To do ▸ Every line in the entries where "layer" is found should be copied.

Exercise materials ▸
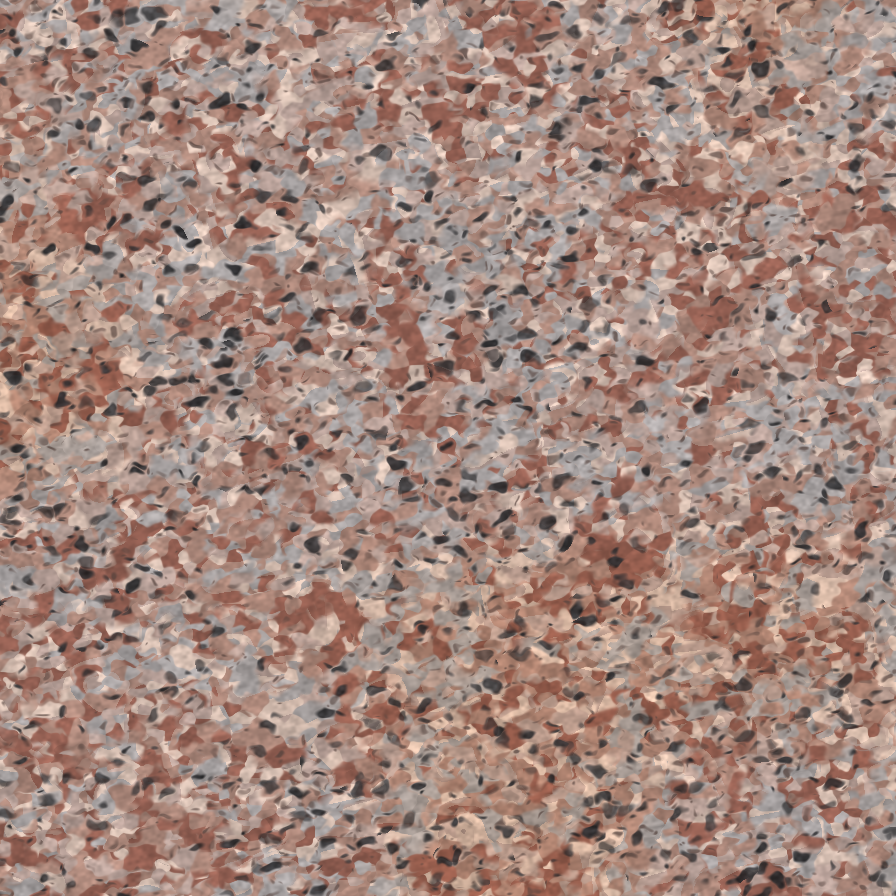
A WebGL 2 fragment shader for this texture:

```glsl
#version 300 es
precision highp float;

uniform vec2 u_resolution;
out vec4 fragColor;

// Mineral colours
const vec3 RED_FELDSPAR = vec3(0.57, 0.37, 0.32);
const vec3 SALMON_FELDSPAR = vec3(0.66, 0.52, 0.47);
const vec3 PINK_FELDSPAR = vec3(0.71, 0.62, 0.59);
const vec3 CREAM_FELDSPAR = vec3(0.83, 0.74, 0.69);
const vec3 GREY_QUARTZ = vec3(0.65, 0.63, 0.63);
const vec3 DARK_MICA = vec3(0.17, 0.17, 0.18);
const vec3 BROWN_MICA = vec3(0.33, 0.26, 0.24);
const vec3 WARM_STAIN = vec3(1.01, 0.96, 0.91);

// Grain sizes, as grains per canvas height
const float COARSE_GRAINS = 52.0;
const float FINE_GRAINS = 98.0;
const float LARGE_FLAKES = 60.0;
const float SMALL_FLAKES = 125.0;

// Shape and contrast
const float TILT = 0.22;
const float STRETCH = 1.25;
const float GRAIN_SHARPNESS = 18.0;
const float WARP = 0.009;
const float CLUSTERING = 0.6;
const float MOTTLE = 0.34;

vec3 hash3(vec2 cell, int layer) {
    uvec3 v = uvec3(ivec3(ivec2(cell), layer));
    v = v * 1664525u + 1013904223u;
    v.x += v.y * v.z; v.y += v.z * v.x; v.z += v.x * v.y;
    v ^= v >> 16u;
    v.x += v.y * v.z; v.y += v.z * v.x; v.z += v.x * v.y;
    return vec3(v >> 8u) / float(0xffffffu);
}

float valueNoise(vec2 p, int layer) {
    vec2 cell = floor(p);
    vec2 f = p - cell;
    f = f * f * (3.0 - 2.0 * f);
    float bottom = mix(hash3(cell, layer).x, hash3(cell + vec2(1, 0), layer).x, f.x);
    float top = mix(hash3(cell + vec2(0, 1), layer).x, hash3(cell + vec2(1, 1), layer).x, f.x);
    return mix(bottom, top, f.y);
}

vec3 mineral(float kind) {
    if (kind < 0.20) return RED_FELDSPAR;
    if (kind < 0.46) return SALMON_FELDSPAR;
    if (kind < 0.65) return PINK_FELDSPAR;
    if (kind < 0.81) return CREAM_FELDSPAR;
    return GREY_QUARTZ;
}

// Packed crystals: cellular pattern with softly blended borders
vec3 grains(vec2 p, float bias, int layer) {
    vec2 base = floor(p);
    vec3 sum = vec3(0.0);
    float total = 0.0;
    for (int y = -1; y <= 1; y++) {
        for (int x = -1; x <= 1; x++) {
            vec2 cell = base + vec2(x, y);
            vec3 h = hash3(cell, layer);
            vec2 d = cell + h.xy - p;
            float weight = exp(-GRAIN_SHARPNESS * dot(d, d));
            float shade = 0.92 + 0.16 * hash3(cell, layer + 1).x;
            sum += weight * shade * mineral(h.z + bias);
            total += weight;
        }
    }
    return sum / total;
}

// Scattered mica: coverage of randomly turned, elongated flakes
float flakes(vec2 p, float chance, float softness, int layer) {
    vec2 base = floor(p);
    float cover = 0.0;
    for (int y = -1; y <= 1; y++) {
        for (int x = -1; x <= 1; x++) {
            vec2 cell = base + vec2(x, y);
            vec3 place = hash3(cell, layer);
            vec3 form = hash3(cell, layer + 1);
            float angle = (form.x - 0.5) * 2.4;
            vec2 axis = vec2(cos(angle), sin(angle));
            vec2 d = p - cell - place.xy;
            vec2 local = vec2(dot(d, axis) / 1.35, dot(d, vec2(-axis.y, axis.x)) * 1.15);
            float radius = mix(0.13, 0.42, form.y * form.y);
            float mask = 1.0 - smoothstep(radius - softness, radius + softness, length(local));
            cover = max(cover, mask * step(place.z, chance) * mix(0.55, 1.0, form.z));
        }
    }
    return cover;
}

void main() {
    vec2 uv = gl_FragCoord.xy / u_resolution.y;
    vec2 p = mat2(cos(TILT), -sin(TILT), sin(TILT), cos(TILT)) * uv;
    p.x /= STRETCH;

    // Ragged grain outlines
    vec2 ragged = vec2(valueNoise(p * 110.0, 1), valueNoise(p * 110.0, 2)) - 0.5;
    vec2 q = p + WARP * ragged;

    // Feldspar and quartz in two grain sizes
    float bias = CLUSTERING * (valueNoise(p * 24.0, 3) - 0.5);
    vec3 coarse = grains(q * COARSE_GRAINS, bias, 10);
    vec3 fine = grains(q * FINE_GRAINS, bias, 20);
    vec3 color = mix(coarse, fine, smoothstep(0.38, 0.62, valueNoise(q * 62.0, 4)));

    // Cloudy crystal interiors and broad warm staining
    float mottle = 0.5 * (valueNoise(p * 130.0, 5) + valueNoise(p * 260.0, 6)) - 0.5;
    color *= 1.0 + MOTTLE * mottle;
    color *= mix(vec3(1.0), WARM_STAIN, smoothstep(0.45, 0.85, valueNoise(uv * 3.5, 7)));

    // Mica, denser in loose clusters
    float cluster = valueNoise(p * 15.0, 8);
    float small = flakes(q * SMALL_FLAKES, 0.05 + 0.25 * cluster, 0.18, 30);
    float large = flakes(q * LARGE_FLAKES, 0.12 + 0.55 * cluster, 0.11, 40);
    color = mix(color, BROWN_MICA, 0.75 * small);
    color = mix(color, DARK_MICA * (1.0 + mottle), 0.94 * large);

    fragColor = vec4(color, 1.0);
}
```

Task answer ▸
vec3 hash3(vec2 cell, int layer) {
    uvec3 v = uvec3(ivec3(ivec2(cell), layer));
float valueNoise(vec2 p, int layer) {
    float bottom = mix(hash3(cell, layer).x, hash3(cell + vec2(1, 0), layer).x, f.x);
    float top = mix(hash3(cell + vec2(0, 1), layer).x, hash3(cell + vec2(1, 1), layer).x, f.x);
vec3 grains(vec2 p, float bias, int layer) {
            vec3 h = hash3(cell, layer);
            float shade = 0.92 + 0.16 * hash3(cell, layer + 1).x;
float flakes(vec2 p, float chance, float softness, int layer) {
            vec3 place = hash3(cell, layer);
            vec3 form = hash3(cell, layer + 1);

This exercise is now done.